→ TASK REQUIREMENTS
Go through the records line by line and work out how many lines hold the word "skin". Answer with the number only.

• • • • • • •

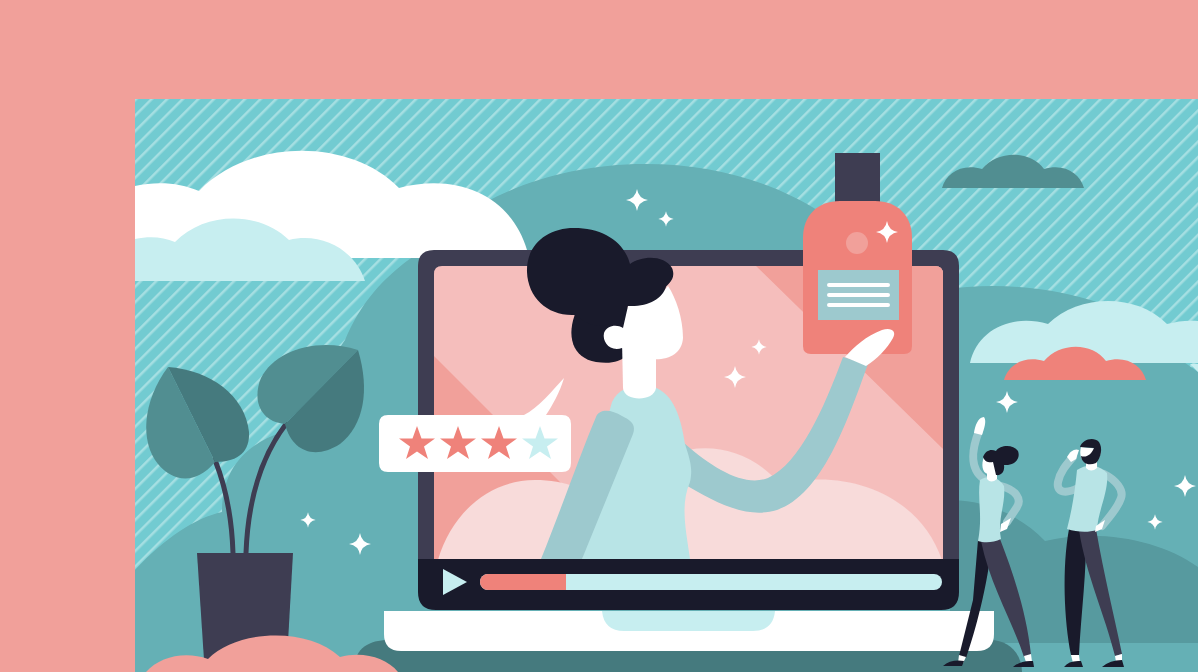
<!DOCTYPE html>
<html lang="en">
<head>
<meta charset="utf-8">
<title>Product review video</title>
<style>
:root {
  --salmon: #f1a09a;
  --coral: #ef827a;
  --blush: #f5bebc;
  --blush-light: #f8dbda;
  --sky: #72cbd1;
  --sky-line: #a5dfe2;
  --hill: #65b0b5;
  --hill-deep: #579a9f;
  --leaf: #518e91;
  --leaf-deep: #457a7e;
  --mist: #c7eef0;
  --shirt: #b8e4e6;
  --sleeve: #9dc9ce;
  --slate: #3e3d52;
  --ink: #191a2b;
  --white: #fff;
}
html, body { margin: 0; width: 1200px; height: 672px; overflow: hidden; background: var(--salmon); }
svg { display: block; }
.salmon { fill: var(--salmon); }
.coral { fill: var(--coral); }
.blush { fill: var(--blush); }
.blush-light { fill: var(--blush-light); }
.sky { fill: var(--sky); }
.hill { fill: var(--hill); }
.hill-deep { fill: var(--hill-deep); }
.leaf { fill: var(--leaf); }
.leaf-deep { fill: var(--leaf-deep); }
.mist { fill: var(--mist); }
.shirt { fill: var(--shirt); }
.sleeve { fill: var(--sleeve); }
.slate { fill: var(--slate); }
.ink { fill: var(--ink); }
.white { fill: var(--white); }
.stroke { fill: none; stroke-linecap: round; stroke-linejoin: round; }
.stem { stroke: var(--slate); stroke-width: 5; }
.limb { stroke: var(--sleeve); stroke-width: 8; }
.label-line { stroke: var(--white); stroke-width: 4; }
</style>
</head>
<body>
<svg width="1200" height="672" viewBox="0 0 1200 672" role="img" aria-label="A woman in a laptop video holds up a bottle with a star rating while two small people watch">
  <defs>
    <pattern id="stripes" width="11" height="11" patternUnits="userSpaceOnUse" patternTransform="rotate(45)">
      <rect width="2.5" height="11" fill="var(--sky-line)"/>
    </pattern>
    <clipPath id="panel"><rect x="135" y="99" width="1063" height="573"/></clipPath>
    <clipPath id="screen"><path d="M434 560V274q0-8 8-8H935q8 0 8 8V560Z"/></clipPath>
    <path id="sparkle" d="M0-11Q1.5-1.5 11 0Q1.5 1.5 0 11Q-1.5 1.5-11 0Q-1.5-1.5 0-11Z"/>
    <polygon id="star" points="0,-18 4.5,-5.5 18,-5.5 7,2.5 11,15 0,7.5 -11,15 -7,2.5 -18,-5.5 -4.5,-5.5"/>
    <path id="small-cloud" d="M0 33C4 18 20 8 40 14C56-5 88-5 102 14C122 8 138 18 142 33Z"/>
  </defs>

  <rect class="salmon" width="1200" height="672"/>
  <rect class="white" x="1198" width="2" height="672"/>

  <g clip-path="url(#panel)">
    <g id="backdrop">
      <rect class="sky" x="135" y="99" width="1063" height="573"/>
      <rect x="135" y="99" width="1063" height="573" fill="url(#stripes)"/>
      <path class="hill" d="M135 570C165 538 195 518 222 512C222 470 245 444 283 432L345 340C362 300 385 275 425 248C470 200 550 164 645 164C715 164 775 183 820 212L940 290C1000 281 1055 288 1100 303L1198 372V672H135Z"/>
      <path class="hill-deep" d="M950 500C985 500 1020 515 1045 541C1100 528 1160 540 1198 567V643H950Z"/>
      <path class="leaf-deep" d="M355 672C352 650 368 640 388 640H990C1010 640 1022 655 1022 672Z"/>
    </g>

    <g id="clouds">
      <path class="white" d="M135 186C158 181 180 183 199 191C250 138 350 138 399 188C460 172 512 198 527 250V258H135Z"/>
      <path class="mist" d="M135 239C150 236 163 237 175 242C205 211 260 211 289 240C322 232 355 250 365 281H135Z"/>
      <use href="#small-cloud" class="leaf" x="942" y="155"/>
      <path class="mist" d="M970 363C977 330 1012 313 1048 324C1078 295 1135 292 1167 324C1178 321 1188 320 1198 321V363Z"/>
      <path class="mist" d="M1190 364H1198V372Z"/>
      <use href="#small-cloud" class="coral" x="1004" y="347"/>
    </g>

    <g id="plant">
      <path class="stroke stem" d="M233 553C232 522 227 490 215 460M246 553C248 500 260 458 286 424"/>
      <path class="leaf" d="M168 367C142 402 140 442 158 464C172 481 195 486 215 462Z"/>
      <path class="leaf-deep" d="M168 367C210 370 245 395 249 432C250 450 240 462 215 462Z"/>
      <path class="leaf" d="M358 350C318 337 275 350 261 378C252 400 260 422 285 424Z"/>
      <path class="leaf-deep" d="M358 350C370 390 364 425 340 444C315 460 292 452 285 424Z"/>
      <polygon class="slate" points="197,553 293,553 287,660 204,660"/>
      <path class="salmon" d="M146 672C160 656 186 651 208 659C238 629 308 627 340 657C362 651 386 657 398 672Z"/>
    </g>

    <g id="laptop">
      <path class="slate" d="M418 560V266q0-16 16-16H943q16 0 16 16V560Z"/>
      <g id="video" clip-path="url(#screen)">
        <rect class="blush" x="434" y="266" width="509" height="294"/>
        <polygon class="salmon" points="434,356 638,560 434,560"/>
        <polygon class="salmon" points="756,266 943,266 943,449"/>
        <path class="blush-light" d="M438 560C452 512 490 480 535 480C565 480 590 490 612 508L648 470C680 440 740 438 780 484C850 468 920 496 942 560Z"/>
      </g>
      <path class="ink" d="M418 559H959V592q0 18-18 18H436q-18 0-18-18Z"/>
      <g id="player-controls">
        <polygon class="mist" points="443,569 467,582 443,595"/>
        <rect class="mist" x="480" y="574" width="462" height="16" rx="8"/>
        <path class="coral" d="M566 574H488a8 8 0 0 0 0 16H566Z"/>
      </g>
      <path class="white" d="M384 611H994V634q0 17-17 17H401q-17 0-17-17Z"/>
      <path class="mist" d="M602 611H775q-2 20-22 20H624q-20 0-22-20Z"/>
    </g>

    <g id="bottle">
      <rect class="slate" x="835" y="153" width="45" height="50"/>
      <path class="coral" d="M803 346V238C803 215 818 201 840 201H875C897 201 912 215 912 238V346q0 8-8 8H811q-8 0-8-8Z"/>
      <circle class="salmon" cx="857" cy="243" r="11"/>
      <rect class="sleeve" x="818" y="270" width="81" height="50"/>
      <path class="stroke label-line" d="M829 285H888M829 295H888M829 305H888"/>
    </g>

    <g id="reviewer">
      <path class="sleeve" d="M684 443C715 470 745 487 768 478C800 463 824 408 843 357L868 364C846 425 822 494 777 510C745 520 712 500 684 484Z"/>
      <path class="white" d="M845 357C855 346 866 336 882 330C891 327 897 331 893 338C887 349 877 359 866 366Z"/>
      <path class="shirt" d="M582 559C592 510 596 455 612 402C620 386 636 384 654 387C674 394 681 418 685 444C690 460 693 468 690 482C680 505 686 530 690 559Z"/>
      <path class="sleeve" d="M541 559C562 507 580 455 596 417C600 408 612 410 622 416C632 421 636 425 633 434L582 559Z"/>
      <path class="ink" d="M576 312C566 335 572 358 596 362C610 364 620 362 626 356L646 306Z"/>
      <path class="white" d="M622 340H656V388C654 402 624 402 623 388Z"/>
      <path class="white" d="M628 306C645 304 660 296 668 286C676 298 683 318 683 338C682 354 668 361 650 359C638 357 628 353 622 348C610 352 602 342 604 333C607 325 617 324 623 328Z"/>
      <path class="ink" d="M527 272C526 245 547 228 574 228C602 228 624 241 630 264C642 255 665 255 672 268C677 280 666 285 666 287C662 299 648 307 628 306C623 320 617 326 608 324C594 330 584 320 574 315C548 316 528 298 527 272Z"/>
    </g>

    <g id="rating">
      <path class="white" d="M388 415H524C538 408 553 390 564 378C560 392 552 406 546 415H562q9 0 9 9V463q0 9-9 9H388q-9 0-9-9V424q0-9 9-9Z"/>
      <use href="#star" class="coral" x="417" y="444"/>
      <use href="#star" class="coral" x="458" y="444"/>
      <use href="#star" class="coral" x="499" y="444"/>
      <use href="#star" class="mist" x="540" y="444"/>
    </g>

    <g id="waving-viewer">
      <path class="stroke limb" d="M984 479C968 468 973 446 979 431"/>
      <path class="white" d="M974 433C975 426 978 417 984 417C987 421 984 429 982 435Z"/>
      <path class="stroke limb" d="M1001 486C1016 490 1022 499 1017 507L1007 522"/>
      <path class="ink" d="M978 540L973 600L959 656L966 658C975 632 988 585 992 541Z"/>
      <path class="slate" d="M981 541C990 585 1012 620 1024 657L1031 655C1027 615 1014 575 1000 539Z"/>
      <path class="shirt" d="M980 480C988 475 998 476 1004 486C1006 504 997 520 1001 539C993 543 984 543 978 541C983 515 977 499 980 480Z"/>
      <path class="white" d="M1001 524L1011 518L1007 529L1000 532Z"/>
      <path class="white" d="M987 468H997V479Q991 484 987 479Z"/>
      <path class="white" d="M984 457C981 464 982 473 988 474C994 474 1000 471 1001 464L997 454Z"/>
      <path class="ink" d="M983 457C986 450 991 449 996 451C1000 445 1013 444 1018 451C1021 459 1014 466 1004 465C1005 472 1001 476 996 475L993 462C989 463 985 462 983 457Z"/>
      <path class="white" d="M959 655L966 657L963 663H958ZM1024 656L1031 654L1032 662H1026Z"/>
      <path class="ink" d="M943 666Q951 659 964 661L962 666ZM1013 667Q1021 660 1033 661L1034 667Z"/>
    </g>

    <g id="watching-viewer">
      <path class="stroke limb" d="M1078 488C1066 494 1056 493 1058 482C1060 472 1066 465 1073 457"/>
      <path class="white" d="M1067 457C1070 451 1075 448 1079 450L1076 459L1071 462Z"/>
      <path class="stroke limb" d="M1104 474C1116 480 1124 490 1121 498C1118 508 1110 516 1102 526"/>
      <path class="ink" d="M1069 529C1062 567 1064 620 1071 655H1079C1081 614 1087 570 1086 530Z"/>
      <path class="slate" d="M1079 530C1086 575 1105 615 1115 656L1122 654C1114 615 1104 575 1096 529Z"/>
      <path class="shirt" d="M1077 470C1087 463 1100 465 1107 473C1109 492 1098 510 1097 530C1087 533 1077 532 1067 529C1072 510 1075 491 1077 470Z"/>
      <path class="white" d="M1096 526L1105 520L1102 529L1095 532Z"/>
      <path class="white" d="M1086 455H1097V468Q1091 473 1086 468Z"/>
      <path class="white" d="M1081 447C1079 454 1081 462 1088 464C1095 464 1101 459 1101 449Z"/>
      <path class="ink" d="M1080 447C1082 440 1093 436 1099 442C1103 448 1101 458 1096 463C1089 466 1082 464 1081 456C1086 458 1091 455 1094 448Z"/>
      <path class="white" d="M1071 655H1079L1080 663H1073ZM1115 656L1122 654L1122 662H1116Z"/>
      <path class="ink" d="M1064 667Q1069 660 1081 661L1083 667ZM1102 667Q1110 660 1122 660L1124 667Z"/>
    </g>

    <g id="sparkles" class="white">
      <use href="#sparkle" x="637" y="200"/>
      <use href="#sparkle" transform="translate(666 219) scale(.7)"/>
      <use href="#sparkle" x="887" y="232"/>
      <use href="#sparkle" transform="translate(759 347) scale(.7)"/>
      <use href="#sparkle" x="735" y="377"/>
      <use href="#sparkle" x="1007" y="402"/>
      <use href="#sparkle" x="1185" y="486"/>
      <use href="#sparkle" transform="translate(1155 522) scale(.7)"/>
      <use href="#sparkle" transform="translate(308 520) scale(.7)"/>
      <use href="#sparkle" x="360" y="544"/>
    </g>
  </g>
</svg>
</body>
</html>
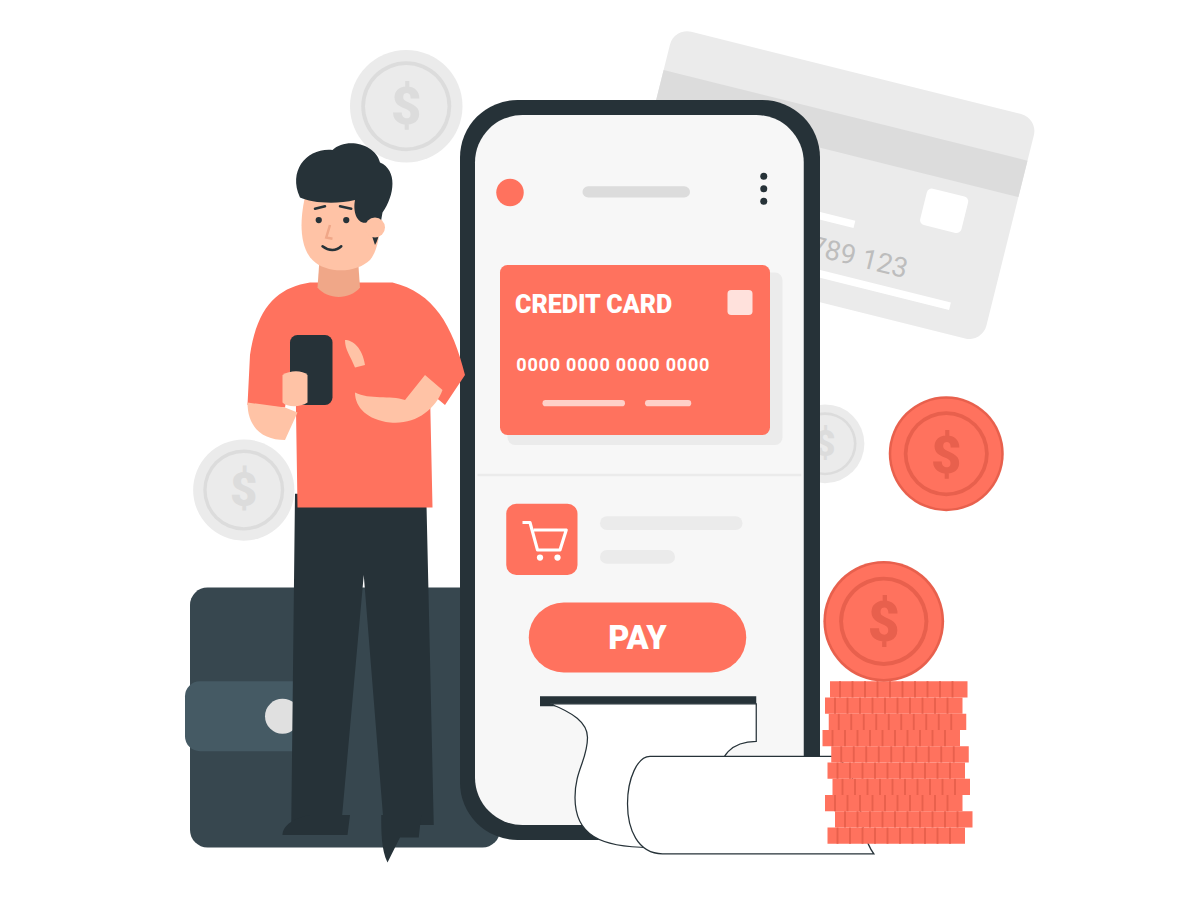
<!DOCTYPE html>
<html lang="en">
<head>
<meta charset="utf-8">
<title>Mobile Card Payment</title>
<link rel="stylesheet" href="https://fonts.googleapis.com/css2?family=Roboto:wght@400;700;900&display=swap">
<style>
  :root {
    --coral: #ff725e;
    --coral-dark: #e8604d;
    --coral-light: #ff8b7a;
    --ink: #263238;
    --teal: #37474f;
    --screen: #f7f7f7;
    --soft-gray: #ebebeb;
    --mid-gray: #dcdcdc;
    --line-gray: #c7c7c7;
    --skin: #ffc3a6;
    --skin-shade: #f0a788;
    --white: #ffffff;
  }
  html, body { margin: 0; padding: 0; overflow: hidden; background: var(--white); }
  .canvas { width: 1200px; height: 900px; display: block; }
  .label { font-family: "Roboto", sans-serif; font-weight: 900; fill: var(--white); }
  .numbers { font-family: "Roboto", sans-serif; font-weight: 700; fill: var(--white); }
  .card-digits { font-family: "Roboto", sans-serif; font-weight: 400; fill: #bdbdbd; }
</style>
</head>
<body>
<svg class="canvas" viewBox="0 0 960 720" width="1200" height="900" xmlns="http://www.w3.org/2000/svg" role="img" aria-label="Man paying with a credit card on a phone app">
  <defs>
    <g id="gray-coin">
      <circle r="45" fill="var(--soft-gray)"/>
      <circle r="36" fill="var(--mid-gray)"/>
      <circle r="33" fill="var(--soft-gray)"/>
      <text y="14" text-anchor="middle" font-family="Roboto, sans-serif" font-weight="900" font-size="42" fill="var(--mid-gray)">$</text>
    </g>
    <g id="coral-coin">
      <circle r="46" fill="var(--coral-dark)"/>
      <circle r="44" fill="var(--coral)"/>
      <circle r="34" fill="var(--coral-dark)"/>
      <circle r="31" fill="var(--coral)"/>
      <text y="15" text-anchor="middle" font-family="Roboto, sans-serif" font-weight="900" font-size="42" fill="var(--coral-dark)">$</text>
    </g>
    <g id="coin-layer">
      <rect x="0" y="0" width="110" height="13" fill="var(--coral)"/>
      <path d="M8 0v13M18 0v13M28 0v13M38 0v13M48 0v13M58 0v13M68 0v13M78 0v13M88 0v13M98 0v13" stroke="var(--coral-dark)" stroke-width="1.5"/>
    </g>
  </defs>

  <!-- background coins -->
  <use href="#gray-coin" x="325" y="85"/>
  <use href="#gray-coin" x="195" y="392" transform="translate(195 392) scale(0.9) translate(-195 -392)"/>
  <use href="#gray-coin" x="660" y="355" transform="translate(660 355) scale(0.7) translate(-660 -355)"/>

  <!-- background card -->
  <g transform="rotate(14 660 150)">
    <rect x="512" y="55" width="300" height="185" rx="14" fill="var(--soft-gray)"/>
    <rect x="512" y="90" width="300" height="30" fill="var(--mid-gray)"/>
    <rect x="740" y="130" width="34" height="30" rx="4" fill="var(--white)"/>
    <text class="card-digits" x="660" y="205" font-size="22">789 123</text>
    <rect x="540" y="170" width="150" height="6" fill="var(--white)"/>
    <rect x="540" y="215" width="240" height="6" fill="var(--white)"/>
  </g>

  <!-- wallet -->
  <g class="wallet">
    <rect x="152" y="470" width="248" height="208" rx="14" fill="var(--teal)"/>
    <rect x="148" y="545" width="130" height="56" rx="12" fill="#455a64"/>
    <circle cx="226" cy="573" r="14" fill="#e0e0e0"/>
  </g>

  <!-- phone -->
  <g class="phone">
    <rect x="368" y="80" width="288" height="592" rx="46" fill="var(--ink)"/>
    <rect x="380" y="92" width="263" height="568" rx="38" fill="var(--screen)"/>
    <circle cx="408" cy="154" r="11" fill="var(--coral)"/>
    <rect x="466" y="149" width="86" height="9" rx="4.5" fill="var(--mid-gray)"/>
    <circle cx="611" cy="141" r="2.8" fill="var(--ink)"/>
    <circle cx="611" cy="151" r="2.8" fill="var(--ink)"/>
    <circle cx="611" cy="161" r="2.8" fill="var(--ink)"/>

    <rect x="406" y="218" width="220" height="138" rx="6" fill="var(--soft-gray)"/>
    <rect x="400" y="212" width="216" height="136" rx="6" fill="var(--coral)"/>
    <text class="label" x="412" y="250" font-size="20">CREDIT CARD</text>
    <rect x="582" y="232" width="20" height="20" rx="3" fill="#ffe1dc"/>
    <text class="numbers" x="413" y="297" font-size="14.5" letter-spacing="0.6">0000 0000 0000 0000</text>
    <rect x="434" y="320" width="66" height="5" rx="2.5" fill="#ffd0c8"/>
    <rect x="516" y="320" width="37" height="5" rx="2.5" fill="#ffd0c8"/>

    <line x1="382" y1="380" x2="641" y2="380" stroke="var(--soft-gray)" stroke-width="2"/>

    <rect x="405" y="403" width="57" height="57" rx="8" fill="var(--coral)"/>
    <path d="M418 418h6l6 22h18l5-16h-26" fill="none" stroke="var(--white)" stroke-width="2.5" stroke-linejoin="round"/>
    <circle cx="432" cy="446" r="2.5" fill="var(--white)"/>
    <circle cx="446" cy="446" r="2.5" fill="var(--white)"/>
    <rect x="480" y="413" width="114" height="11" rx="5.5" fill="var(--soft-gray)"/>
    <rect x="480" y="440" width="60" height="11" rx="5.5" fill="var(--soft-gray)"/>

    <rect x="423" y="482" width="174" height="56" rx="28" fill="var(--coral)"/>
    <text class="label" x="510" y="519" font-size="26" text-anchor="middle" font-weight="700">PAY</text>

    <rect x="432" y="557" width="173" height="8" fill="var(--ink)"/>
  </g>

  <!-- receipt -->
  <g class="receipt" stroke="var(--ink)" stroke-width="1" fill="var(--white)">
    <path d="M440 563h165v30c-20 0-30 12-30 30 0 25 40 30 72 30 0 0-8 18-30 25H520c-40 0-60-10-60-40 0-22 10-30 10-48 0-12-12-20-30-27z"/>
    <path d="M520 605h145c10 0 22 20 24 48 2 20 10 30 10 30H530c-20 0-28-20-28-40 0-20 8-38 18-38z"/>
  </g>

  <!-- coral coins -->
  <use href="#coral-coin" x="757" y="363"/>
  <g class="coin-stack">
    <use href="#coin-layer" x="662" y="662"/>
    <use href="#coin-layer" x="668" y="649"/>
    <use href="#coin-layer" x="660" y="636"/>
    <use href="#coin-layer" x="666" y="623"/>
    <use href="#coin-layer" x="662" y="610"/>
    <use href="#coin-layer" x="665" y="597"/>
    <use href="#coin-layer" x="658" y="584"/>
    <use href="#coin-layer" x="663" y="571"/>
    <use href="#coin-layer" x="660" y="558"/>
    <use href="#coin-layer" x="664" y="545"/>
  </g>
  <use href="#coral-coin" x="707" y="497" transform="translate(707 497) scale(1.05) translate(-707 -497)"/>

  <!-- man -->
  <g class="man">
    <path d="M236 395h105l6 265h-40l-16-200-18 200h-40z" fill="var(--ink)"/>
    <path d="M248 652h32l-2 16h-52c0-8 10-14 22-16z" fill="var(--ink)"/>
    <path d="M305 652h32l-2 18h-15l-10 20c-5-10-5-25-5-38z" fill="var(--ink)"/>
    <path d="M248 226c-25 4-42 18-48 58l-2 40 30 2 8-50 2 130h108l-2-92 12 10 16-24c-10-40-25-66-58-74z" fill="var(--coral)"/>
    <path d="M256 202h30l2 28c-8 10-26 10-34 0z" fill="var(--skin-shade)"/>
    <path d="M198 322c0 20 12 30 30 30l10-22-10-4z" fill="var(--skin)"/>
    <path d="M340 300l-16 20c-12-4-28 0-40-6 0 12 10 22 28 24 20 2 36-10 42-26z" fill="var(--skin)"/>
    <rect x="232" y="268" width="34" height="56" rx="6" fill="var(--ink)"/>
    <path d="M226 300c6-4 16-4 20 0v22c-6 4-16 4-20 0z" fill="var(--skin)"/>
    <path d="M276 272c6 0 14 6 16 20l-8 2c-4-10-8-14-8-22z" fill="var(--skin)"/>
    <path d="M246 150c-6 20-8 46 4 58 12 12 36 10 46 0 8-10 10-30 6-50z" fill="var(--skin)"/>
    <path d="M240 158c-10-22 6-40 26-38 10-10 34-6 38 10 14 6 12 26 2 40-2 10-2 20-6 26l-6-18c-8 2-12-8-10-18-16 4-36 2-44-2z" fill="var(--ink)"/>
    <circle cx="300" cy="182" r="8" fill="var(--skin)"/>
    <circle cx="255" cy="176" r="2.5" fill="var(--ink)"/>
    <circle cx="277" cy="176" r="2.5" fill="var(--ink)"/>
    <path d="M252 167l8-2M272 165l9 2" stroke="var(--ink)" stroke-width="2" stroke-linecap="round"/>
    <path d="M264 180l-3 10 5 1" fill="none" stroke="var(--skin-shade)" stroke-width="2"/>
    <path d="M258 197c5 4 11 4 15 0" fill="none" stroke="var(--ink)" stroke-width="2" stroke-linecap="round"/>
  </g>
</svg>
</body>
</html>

• • • • • • •

→ ANSWER SPACE
10